━━ EXTRACTED ENTRIES

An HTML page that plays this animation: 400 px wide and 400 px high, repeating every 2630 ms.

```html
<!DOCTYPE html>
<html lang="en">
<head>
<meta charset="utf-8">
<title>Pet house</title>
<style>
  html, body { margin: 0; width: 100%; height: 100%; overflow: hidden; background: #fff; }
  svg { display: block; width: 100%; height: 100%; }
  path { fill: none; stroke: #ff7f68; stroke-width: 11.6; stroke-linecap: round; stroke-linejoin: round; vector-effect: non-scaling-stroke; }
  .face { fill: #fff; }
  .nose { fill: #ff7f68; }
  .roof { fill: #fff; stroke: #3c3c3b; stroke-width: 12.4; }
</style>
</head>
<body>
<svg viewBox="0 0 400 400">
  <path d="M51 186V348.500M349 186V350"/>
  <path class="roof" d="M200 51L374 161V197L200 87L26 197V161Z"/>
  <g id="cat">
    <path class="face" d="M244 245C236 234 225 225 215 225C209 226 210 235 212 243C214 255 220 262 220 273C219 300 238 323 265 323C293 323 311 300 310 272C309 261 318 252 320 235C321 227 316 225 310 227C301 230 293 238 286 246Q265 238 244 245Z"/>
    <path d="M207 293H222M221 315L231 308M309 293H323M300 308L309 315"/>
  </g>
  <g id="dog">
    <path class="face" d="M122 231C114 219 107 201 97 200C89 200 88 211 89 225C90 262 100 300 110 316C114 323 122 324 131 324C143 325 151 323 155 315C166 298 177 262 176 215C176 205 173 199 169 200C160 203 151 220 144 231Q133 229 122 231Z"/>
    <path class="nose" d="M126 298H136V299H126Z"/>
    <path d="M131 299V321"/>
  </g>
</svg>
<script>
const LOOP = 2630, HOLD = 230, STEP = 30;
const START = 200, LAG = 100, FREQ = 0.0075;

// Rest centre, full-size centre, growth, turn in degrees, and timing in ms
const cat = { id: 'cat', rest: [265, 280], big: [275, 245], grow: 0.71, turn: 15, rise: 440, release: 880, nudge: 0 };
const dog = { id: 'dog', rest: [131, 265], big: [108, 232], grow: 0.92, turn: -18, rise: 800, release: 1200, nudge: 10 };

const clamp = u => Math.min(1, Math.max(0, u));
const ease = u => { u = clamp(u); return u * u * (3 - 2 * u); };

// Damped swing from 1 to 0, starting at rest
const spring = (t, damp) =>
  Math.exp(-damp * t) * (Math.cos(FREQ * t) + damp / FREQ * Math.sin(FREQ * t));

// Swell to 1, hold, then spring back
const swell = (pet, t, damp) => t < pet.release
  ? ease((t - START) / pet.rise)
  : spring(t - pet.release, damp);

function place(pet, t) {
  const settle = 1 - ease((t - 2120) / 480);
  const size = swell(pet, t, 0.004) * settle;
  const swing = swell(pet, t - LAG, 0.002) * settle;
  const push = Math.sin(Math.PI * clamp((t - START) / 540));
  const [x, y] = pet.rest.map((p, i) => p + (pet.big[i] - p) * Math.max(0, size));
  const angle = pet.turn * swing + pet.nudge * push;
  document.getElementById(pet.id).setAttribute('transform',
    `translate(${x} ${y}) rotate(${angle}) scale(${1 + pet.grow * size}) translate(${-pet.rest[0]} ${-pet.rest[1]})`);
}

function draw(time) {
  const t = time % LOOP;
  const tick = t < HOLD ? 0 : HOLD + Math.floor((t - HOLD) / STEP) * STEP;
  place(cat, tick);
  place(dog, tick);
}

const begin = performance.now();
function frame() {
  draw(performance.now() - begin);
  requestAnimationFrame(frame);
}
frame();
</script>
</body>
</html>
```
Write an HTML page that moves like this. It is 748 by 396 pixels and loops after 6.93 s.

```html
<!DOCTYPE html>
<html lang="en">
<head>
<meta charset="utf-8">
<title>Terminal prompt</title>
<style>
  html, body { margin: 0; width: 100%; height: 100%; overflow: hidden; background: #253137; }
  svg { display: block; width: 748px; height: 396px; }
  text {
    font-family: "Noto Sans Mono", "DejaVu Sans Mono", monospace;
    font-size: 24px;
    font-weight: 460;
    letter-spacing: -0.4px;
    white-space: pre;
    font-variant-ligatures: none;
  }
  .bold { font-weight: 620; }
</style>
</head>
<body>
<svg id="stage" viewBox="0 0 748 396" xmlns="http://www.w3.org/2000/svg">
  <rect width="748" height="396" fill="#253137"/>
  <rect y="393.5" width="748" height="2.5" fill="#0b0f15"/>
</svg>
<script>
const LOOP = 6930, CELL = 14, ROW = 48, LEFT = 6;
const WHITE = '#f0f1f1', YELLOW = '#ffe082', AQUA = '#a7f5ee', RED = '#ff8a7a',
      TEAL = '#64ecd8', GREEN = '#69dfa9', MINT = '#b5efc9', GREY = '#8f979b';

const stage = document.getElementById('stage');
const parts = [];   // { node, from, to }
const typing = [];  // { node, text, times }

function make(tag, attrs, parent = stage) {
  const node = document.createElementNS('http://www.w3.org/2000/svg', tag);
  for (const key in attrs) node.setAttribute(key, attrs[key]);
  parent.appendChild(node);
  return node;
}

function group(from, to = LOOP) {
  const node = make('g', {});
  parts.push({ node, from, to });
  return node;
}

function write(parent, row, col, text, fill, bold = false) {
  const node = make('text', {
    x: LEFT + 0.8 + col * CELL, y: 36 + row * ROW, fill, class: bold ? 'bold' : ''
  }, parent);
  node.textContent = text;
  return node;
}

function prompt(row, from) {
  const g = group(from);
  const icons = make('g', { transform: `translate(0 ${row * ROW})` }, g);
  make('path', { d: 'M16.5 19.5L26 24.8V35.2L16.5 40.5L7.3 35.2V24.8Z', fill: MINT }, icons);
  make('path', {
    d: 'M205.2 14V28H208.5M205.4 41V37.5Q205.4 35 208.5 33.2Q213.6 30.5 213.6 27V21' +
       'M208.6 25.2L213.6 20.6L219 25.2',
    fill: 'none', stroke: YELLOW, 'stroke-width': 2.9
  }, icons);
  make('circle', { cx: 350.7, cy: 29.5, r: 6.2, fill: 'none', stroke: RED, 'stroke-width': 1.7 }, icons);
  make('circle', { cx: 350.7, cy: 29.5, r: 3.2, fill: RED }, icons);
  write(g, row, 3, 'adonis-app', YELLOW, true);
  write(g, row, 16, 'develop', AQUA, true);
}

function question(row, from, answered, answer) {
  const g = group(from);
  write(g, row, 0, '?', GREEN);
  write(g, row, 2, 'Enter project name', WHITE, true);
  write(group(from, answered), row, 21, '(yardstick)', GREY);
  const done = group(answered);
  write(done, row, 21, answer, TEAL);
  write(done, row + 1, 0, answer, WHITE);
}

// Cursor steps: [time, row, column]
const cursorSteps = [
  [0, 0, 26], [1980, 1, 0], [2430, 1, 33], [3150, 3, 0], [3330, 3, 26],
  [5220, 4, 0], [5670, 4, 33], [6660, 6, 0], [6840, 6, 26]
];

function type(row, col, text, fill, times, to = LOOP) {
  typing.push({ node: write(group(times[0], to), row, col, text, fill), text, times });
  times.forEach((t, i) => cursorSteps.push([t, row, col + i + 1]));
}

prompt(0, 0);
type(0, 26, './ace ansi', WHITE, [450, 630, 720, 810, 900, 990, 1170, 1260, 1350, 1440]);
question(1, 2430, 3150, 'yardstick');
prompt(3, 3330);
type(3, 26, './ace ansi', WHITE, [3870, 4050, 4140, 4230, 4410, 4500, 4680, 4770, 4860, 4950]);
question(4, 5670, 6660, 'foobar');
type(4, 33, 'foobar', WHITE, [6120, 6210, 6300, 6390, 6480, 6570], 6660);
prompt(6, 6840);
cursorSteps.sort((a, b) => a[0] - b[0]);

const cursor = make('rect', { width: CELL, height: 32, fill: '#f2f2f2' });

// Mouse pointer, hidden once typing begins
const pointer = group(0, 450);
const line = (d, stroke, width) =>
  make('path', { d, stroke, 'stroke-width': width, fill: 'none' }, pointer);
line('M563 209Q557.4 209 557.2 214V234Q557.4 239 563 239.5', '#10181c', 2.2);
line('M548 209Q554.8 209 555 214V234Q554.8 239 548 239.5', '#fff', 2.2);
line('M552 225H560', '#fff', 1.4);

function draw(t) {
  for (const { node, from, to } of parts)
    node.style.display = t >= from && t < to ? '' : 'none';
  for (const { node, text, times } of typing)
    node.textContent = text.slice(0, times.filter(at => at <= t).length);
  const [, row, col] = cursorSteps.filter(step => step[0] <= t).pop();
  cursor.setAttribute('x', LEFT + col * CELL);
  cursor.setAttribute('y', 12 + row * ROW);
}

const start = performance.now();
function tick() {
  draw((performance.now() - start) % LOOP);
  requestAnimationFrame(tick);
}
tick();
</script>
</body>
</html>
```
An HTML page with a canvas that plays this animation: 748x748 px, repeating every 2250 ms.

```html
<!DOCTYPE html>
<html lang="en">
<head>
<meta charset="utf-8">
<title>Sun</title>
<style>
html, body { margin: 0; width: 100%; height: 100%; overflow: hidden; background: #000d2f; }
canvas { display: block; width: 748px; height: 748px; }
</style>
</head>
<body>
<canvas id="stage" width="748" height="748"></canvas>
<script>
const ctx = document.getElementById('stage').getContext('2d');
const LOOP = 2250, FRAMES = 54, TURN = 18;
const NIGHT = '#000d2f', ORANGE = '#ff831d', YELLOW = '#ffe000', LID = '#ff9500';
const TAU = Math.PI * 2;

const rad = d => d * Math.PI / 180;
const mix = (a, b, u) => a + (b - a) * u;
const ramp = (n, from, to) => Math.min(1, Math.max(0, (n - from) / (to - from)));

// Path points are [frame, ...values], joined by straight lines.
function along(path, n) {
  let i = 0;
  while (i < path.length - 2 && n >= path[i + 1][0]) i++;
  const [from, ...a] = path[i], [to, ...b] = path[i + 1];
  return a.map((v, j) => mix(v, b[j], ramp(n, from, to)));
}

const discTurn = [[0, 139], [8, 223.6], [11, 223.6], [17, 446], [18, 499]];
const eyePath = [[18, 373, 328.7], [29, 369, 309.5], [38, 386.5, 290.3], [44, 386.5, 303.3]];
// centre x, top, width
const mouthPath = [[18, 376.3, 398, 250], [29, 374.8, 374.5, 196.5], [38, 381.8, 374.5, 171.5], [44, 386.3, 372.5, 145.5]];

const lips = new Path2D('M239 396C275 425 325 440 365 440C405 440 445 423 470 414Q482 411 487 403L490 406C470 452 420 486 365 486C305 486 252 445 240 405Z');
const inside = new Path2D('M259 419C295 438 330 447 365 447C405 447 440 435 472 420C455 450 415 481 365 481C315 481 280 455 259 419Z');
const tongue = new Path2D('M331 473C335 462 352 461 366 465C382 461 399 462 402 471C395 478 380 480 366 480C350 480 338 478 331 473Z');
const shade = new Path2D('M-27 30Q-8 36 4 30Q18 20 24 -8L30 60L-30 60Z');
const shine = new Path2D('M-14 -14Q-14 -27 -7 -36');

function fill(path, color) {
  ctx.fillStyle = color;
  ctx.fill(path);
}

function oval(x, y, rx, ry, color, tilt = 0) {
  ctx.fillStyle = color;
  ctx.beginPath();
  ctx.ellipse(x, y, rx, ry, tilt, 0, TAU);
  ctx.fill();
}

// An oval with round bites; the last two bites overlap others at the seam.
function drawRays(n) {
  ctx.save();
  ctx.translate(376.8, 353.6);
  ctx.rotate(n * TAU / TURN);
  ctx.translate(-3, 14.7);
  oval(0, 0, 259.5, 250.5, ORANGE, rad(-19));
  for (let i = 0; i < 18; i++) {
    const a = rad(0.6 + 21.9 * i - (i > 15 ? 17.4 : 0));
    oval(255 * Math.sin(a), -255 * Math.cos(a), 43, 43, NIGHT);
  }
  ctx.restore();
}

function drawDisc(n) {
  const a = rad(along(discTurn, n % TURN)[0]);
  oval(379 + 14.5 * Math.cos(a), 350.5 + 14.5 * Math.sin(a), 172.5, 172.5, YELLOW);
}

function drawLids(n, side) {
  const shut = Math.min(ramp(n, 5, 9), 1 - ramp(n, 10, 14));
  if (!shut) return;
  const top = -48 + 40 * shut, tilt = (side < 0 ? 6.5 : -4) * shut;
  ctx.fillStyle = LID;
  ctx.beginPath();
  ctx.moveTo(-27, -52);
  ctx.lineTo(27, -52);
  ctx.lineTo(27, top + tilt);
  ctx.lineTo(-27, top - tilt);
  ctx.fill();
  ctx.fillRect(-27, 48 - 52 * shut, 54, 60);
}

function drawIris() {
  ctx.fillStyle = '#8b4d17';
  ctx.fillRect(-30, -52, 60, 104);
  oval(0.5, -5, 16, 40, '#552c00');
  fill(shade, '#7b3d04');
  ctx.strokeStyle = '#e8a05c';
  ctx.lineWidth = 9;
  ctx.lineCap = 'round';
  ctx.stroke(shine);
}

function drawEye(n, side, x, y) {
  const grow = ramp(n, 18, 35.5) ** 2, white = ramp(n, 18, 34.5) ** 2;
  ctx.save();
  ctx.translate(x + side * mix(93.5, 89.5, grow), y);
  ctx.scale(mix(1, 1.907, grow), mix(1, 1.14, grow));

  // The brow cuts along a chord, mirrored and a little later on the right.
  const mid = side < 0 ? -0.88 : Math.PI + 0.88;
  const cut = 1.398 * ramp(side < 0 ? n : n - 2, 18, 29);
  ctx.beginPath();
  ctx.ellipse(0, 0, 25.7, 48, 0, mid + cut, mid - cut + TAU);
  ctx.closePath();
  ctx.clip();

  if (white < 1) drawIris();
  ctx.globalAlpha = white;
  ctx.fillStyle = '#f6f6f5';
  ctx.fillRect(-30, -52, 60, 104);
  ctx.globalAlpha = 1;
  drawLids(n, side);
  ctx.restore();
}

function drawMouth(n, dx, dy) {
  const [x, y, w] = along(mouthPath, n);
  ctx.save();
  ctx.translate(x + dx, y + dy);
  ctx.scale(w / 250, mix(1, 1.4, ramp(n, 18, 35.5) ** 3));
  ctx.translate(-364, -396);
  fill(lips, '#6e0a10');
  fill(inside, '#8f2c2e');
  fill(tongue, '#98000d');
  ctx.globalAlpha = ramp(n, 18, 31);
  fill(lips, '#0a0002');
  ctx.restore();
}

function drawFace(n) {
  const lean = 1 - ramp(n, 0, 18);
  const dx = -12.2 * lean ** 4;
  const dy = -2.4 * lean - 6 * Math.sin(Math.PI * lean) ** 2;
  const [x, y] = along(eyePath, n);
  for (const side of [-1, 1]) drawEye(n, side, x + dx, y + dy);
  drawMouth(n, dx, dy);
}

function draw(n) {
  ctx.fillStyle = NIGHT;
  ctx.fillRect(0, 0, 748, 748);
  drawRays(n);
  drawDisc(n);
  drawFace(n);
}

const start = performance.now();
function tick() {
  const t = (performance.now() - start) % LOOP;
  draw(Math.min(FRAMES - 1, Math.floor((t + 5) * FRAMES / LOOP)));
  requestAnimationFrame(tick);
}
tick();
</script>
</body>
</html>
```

━━━━

[DIRECTIONS FOR THIS TASK] Extract from the material all lines containing the string "margin".

[WRITTEN ANSWER]
  html, body { margin: 0; width: 100%; height: 100%; overflow: hidden; background: #fff; }
  html, body { margin: 0; width: 100%; height: 100%; overflow: hidden; background: #253137; }
html, body { margin: 0; width: 100%; height: 100%; overflow: hidden; background: #000d2f; }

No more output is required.